Striving to fill voids in Hiroshima 75 years after the atomic bombing—Photo albums, evidence of happy family’s existence, donated to Peace Memorial Museum

by Kyosuke Mizukawa, Staff Writer

All six in family smiling

Photo albums containing more than 3,000 photographs were recently donated to the Hiroshima Peace Memorial Museum, in the city’s Naka Ward. The photos were left behind by Rokuro Suzuki, who used to run a barbershop in downtown Hiroshima prior to the atomic bombing. Evidence of the existence of his family, all of whom died in the bombing, is etched into the photos. They represent precious images that fill the “voids” in photographic materials depicting Hiroshima’s cityscapes before the bombing. The museum is working to organize and display the photos in the New Arrivals Exhibit at the museum next year, as well as at other occasions.

Among the photos is one that depicts the Hatchobori area in Hiroshima’s downtown (now Naka Ward), where the Fukuya Department Store and other buildings stood side by side. Another photo shows one of Rokuro’s children playing in front of his barbershop near the Hondori shopping street. The photos convey the bustling atmosphere of the city and the daily lives of Rokuro’s family, full of smiles, before the atomic bombing. In his photo albums, Rokuro wrote of his feelings about his children, describing one as, “He is just like me in my childhood.”

However, the daily lives of the family of six were taken by the atomic bombing. Rokuro, then 43, his oldest son Hideaki, 12, his oldest daughter Kimiko, nine, his second son Mamoru, three, and his second daughter Akiko, one, fell victim to the atomic bombing. His wife Fujie, 33, who suffered serious injuries in the bombing, threw herself into a well after learning that no one in her family appeared to have survived the bombing.

Rokuro is thought to have taken the photos to a relative’s house before the atomic bombing. His nephew Tsuneaki Suzuki, 88, a resident of the area of Fuchu-cho, Hiroshima, had kept the photos in storage at his home. Because the photos have suffered more and more damage recently as time passed, at the end of last year he decided to donate them to the museum.

Tsuneaki had practically been a member of the Suzuki family, even having played with Hideaki in a river on the day before the atomic bombing. Tsuneaki said, “The family was really close. I hope people around the world have the chance to view the photos at the museum.”

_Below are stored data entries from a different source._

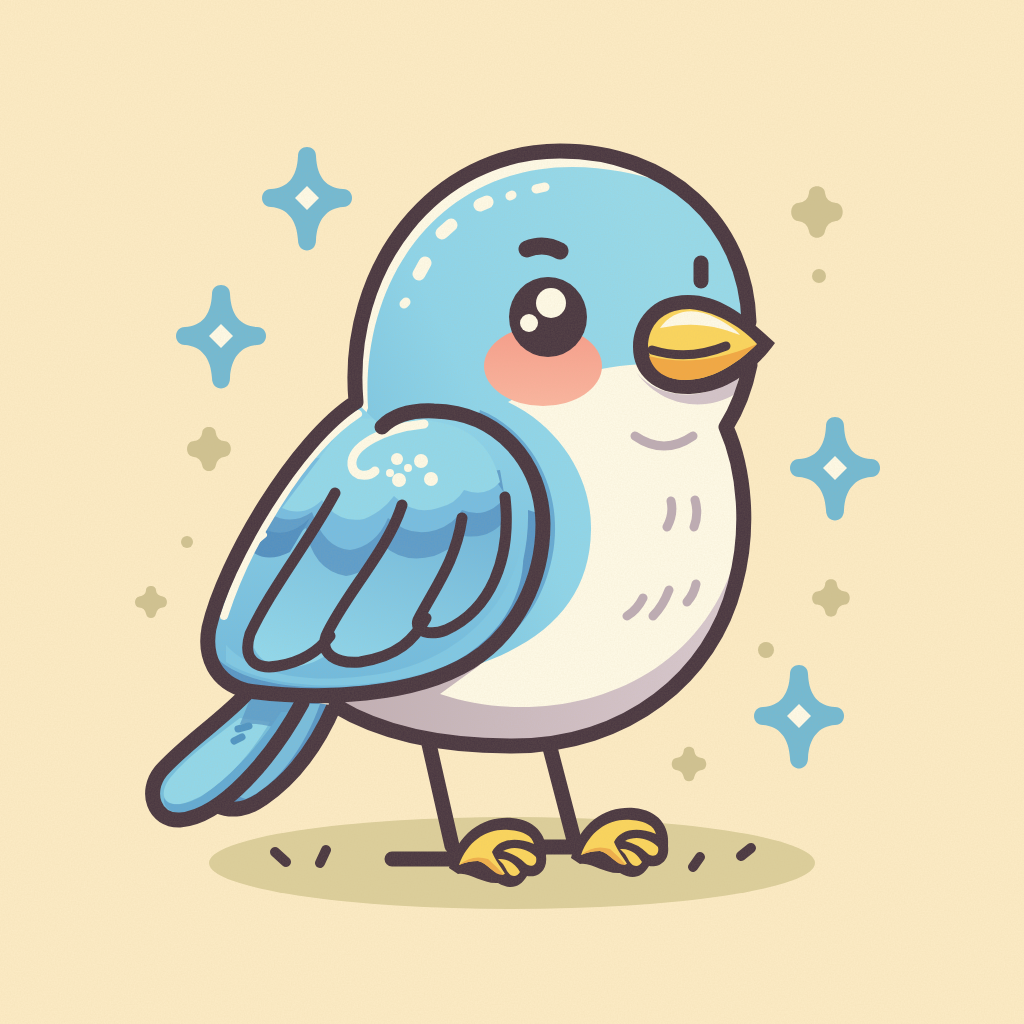
<!DOCTYPE html>
<html lang="en">
<head>
<meta charset="utf-8">
<title>Little blue bird</title>
<style>
:root{--paper:#fdecc6;--ink:#463440;--sky:#8fd8ed;--blue:#72bfe0;--deep:#5596c9;--cream:#fffbe9;--shade:#d2c3cc;--mauve:#bcabb6;--sand:#dccf9c;--olive:#cfc292;--spark:#70b9d5;--yellow:#fbd55c;--orange:#f2a742;--blush:#f9a08c}
html,body{margin:0;height:100%;overflow:hidden;background:var(--paper)}
svg{display:block;width:1024px;height:1024px}
.line{fill:none;stroke:var(--ink);stroke-width:15;stroke-linecap:round;stroke-linejoin:round}
.feather{stroke-width:11}
.ink{fill:var(--ink)}
.sky{fill:var(--sky)}
.blue{fill:var(--blue)}
.deep{fill:var(--deep)}
.cream{fill:var(--cream)}
.shade{fill:var(--shade)}
.shine{fill:none;stroke:var(--cream);stroke-linecap:round;stroke-linejoin:round}
.fluff{fill:none;stroke:var(--mauve);stroke-width:9;stroke-linecap:round}
.spark{fill:var(--spark)}
.olive{fill:var(--olive)}
.yellow{fill:var(--yellow)}
</style>
</head>
<body>
<svg viewBox="0 0 1024 1024" role="img" aria-label="A round blue bird with rosy cheeks among sparkles">
<defs>
<linearGradient id="headTone" x1="0" y1="0.6" x2="0.8" y2="0.2"><stop offset="0" stop-color="#72c0e2"/><stop offset=".45" stop-color="#8bd5ed"/><stop offset="1" stop-color="#94daed"/></linearGradient>
<linearGradient id="wingTone" x1="0" y1="0" x2="0" y2="1"><stop offset="0" stop-color="#8cd5ee"/><stop offset="1" stop-color="#6cb9e0"/></linearGradient>
<linearGradient id="featherTone" x1="0.7" y1="0" x2="0.2" y2="1"><stop offset="0" stop-color="#6cb5dd"/><stop offset="1" stop-color="#8ed8ef"/></linearGradient>
<linearGradient id="blushTone" x1="0" y1="0" x2="0" y2="1"><stop offset="0" stop-color="#f79c8b"/><stop offset="1" stop-color="#fbb5a0"/></linearGradient>
<linearGradient id="bellyShade" x1="0" y1="0" x2="1" y2="0"><stop offset="0" stop-color="#c0aeb6"/><stop offset="1" stop-color="#dacbd4"/></linearGradient>
<filter id="grain" x="0" y="0" width="100%" height="100%"><feTurbulence type="fractalNoise" baseFrequency=".7" numOctaves="2" seed="4"/><feColorMatrix values="0 0 0 0 .6  0 0 0 0 .45  0 0 0 0 .2  0 0 0 .14 0"/></filter>
<path id="bodyShape" d="M356 402C344 268 434 151 560 151C668 151 746 222 749 322L750 365Q743 400 726 427C745 470 750 530 735 585C712 676 628 746 512 746C444 746 384 735 336 706L248 691C214 683 204 655 209 628C224 562 296 440 356 402Z"/>
<path id="wingShape" d="M382 427C394 415 412 410 434 411C498 412 542 462 543 524C543 580 516 634 470 662C414 696 322 701 248 691C214 683 204 655 209 628C224 562 296 440 356 402Z"/>
<clipPath id="bodyClip"><use href="#bodyShape"/></clipPath>
<clipPath id="wingClip"><use href="#wingShape"/></clipPath>
<g id="sparkle"><path class="spark" d="M-9-42C-9-54 9-54 9-42C10-20 20-10 36-9C48-9 48 9 36 9C20 10 10 22 9 42C9 56-9 56-9 42C-10 22-20 10-36 9C-48 9-48-9-36-9C-20-10-10-20-9-42Z"/><path class="cream" d="M0-12L12 0L0 12L-12 0Z"/></g>
<path id="twinkle" class="olive" d="M-8-19C-8-28 8-28 8-19Q9-10 19-9C28-8 28 8 19 9Q10 10 8 19C7 28-7 28-8 19Q-10 10-19 9C-28 8-28-8-19-9Q-9-10-8-19Z"/>
<g id="foot">
<path class="ink" d="M-51 10C-42-28-14-42 12-40C36-38 48-22 46-2C48 14 36 20 27 18C20 30 10 32-2 25C-18 26-30 14-42 16Z"/>
<path class="yellow" d="M-41 7C-32-18-12-30 9-28C24-27 32-22 34-14C14-22-2-18-8-6C-4 4 2 10 5 16C-6 18-12 5-22 3Q-32 3-41 7Z"/>
<path class="yellow" d="M3-7C14-13 28-9 36-1C38 8 30 10 25 5Q16-4 3-7Z"/>
<path class="yellow" d="M-2 1C9 0 16 7 20 14C16 21 9 18 6 11Q3 5-2 1Z"/>
<path d="M-41 7Q-28-4-12 1Q-4 8 4 17C-6 18-12 5-22 3Q-32 3-41 7Z" fill="#efae4a"/>
</g>
</defs>

<rect width="1024" height="1024" fill="var(--paper)"/>

<g id="ground">
<ellipse cx="512" cy="863" rx="303" ry="46" fill="var(--sand)"/>
<path class="line" stroke-width="10" style="stroke-width:10" d="M275 852L286 862M326 850L320 863M693 867L700 857M741 856L751 848"/>
</g>

<g id="sparkles">
<use href="#sparkle" x="307" y="198"/>
<use href="#sparkle" x="221" y="336"/>
<use href="#sparkle" x="835" y="468"/>
<use href="#sparkle" x="799" y="716"/>
<use href="#twinkle" x="817" y="212"/>
<use href="#twinkle" transform="translate(209 449) scale(.85)"/>
<use href="#twinkle" transform="translate(151 602) scale(.62)"/>
<use href="#twinkle" transform="translate(831 598) scale(.73)"/>
<use href="#twinkle" transform="translate(689 764) scale(.67)"/>
<g class="olive"><circle cx="819" cy="276" r="7"/><circle cx="187" cy="542" r="6"/><circle cx="766" cy="650" r="8"/></g>
</g>

<g id="tail">
<path class="deep" d="M218 806C232 812 248 809 262 799C293 778 318 744 335 704L280 700Z"/>
<path d="M231 794C262 780 290 742 305 704L320 704C306 745 278 785 246 799Z" fill="#74bde0"/>
<path class="line" d="M218 806C232 812 248 809 262 799C293 778 318 744 335 704"/>
<path class="blue" d="M247 693C222 720 186 743 161 771C144 792 154 821 180 820C222 817 272 758 302 703Z"/>
<path class="sky" d="M240 718C214 738 188 756 170 778C158 794 164 806 180 804C212 798 246 762 270 722Z"/>
<path class="deep" d="M250 699L304 700L284 732Q266 722 240 724Z" opacity=".75"/>
<path d="M164 798C170 809 188 804 202 796C230 777 258 747 281 712L292 712C266 760 220 812 180 813C168 812 163 806 164 798Z" fill="#5fa9d6"/>
<path d="M234 741L242 737M238 729L249 726" fill="none" stroke="#4c94c6" stroke-width="7" stroke-linecap="round"/>
<path class="line" d="M247 693C222 720 186 743 161 771C144 792 154 821 180 820C222 817 272 758 302 703"/>
</g>

<g id="legs">
<path class="line" d="M429 744L452 846M549 744L574 840M392 859H470M536 847H590"/>
<use href="#foot" x="500" y="858"/>
<use href="#foot" transform="translate(622 848)"/>
</g>

<g id="body">
<use href="#bodyShape" class="cream"/>
<g clip-path="url(#bodyClip)">
<path d="M330 690L480 665L440 694C540 728 690 700 735 560L770 560L740 760H330Z" fill="url(#bellyShade)"/>
<path class="shade" d="M636 372C660 402 712 402 740 372L735 394C706 412 662 408 636 372Z"/>
<path d="M368 408C360 278 440 167 572 167C606 167 638 174 662 182C712 194 752 250 760 340L650 364C596 364 542 384 508 402C562 428 592 480 591 530C590 598 548 642 470 667L300 600Z" fill="url(#headTone)"/>
<path d="M480 410C530 430 566 490 552 558C540 614 508 646 452 676L420 640Z" fill="#62a9d6"/>
</g>
</g>

<g id="wing">
<use href="#wingShape" fill="url(#wingTone)"/>
<g clip-path="url(#wingClip)">
<path class="deep" d="M205 640C222 690 330 698 420 676C488 656 530 590 528 510L560 520L540 640L430 710L240 700Z"/>
<path d="M226 645C260 682 330 684 390 672C460 656 512 606 522 540C530 590 500 640 450 664C380 694 270 692 226 662Z" fill="#7cc8e8"/>
<path d="M250 630L336 490L404 502L462 516L506 496C518 560 490 626 424 630C400 666 354 672 328 654C300 674 252 676 250 630Z" fill="url(#featherTone)"/>
<path class="deep" d="M262 528Q285 544 306 528Q312 570 346 576Q372 572 384 546Q404 564 434 556Q458 546 464 536Q492 540 508 516L500 470L270 500Z" opacity=".85"/>
<path d="M270 514Q292 526 312 512Q324 548 350 550Q376 546 388 518Q410 538 436 530Q454 524 462 510Q488 520 506 496L470 440L300 460Z" fill="#73bde4"/>
<path class="sky" d="M282 508Q304 518 322 500Q338 524 364 519Q382 512 394 496Q414 516 438 508Q456 504 464 490Q486 498 500 482C492 444 466 422 420 420L350 418Z"/>
<path d="M250 550Q266 564 290 552L310 518Q284 544 256 524Z" fill="#4e8fc4"/>
<path class="shine" stroke-width="8" d="M358 414C302 450 246 548 224 616"/>
<path d="M258 540L264 535" class="shine" stroke-width="6"/>
</g>
<path class="shine" stroke-width="9" d="M424 424C384 428 350 446 352 465C354 479 370 476 375 471"/>
<g class="cream"><circle cx="397" cy="459" r="6"/><circle cx="421" cy="461" r="7"/><circle cx="390" cy="473" r="4"/><circle cx="408" cy="468" r="4"/><circle cx="399" cy="480" r="7"/><circle cx="431" cy="479" r="7"/></g>
<path class="line feather" d="M335 493C310 540 270 590 250 634C242 660 256 670 278 666C302 662 318 652 330 636M402 505C388 550 344 596 326 636C320 654 336 664 360 662C398 656 414 640 426 618M462 518C456 560 436 586 418 620C414 632 430 636 446 630C490 610 512 560 505 497"/>
</g>

<g id="outline">
<path class="line" d="M382 427C394 415 412 410 434 411C498 412 542 462 543 524C543 580 516 634 470 662C414 696 322 701 248 691C214 683 204 655 209 628C224 562 296 440 356 402C344 268 434 151 560 151C668 151 746 222 749 322M750 365Q743 400 726 427C745 470 750 530 735 585C712 676 628 746 512 746C444 746 384 735 336 706"/>
</g>

<g id="headShine">
<path class="shine" stroke-width="13" d="M442 233L451 225M480 205L487 202M419 274L425 263"/>
<path class="shine" stroke-width="9" d="M536 189L545 187M404 304L406 302M510 196L512 195"/>
</g>

<g id="face">
<ellipse cx="543" cy="366" rx="59" ry="40" fill="url(#blushTone)"/>
<ellipse class="ink" cx="548" cy="317" rx="39" ry="40"/>
<circle class="cream" cx="551" cy="303" r="15"/>
<circle class="cream" cx="529" cy="323" r="9"/>
<path class="line" style="stroke-width:17" d="M527 249Q544 242 560 251"/>
<path class="line" d="M701 263V281"/>
</g>

<g id="beak">
<path class="ink" d="M775 343C752 322 724 295 688 295C652 295 633 320 633 347C633 376 656 395 690 394C728 393 757 368 775 343Z"/>
<path class="yellow" d="M648 344C650 320 668 309 690 309C720 312 744 330 757 344C735 366 710 380 685 380C662 380 648 365 648 344Z"/>
<path d="M649 356C680 364 716 362 757 344C735 366 710 380 685 380C666 380 653 371 649 356Z" fill="var(--orange)"/>
<path class="cream" d="M660 328C672 310 694 306 716 318C728 324 736 330 740 335C712 324 690 322 660 328Z"/>
<path class="line" style="stroke-width:9" d="M652 350C678 358 704 355 726 346"/>
</g>

<g id="chestFluff" class="fluff">
<path d="M635 436Q664 456 693 436"/>
<path d="M671 501Q674 514 667 527M695 500Q699 514 694 527M643 598Q637 610 627 616M669 590Q663 606 653 616M696 584Q694 594 687 602"/>
</g>

<rect id="paperGrain" width="1024" height="1024" filter="url(#grain)"/>
</svg>
</body>
</html>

In 2014, the museum received from Tsuneaki the image data for about 700 photographs taken by Rokuro. With donation of the new data, the museum indicated it has now obtained all his photographs and received new information from the collection. Kayo Takahashi, a curator at the museum said, “It appears as if each of the houses and buildings in the neighborhood jump right out at you, centered on Rokuro’s barbershop.”

Last fall, in advance of Tsuneaki’s donation of the photo albums to the museum, the Chugoku Shimbun received Rokuro’s photo data from Tsuneaki. The newspaper successively displayed a portion of the photos to the public on its website “Striving to fill voids in Hiroshima: Recreating cityscapes,” which was initiated in January this year.

(Originally published in August 5, 2020)

Striving to fill voids in Hiroshima 75 years after the atomic bombing—Peace Museum organizes 3,000 pre-bombing photos from barbershop owner, others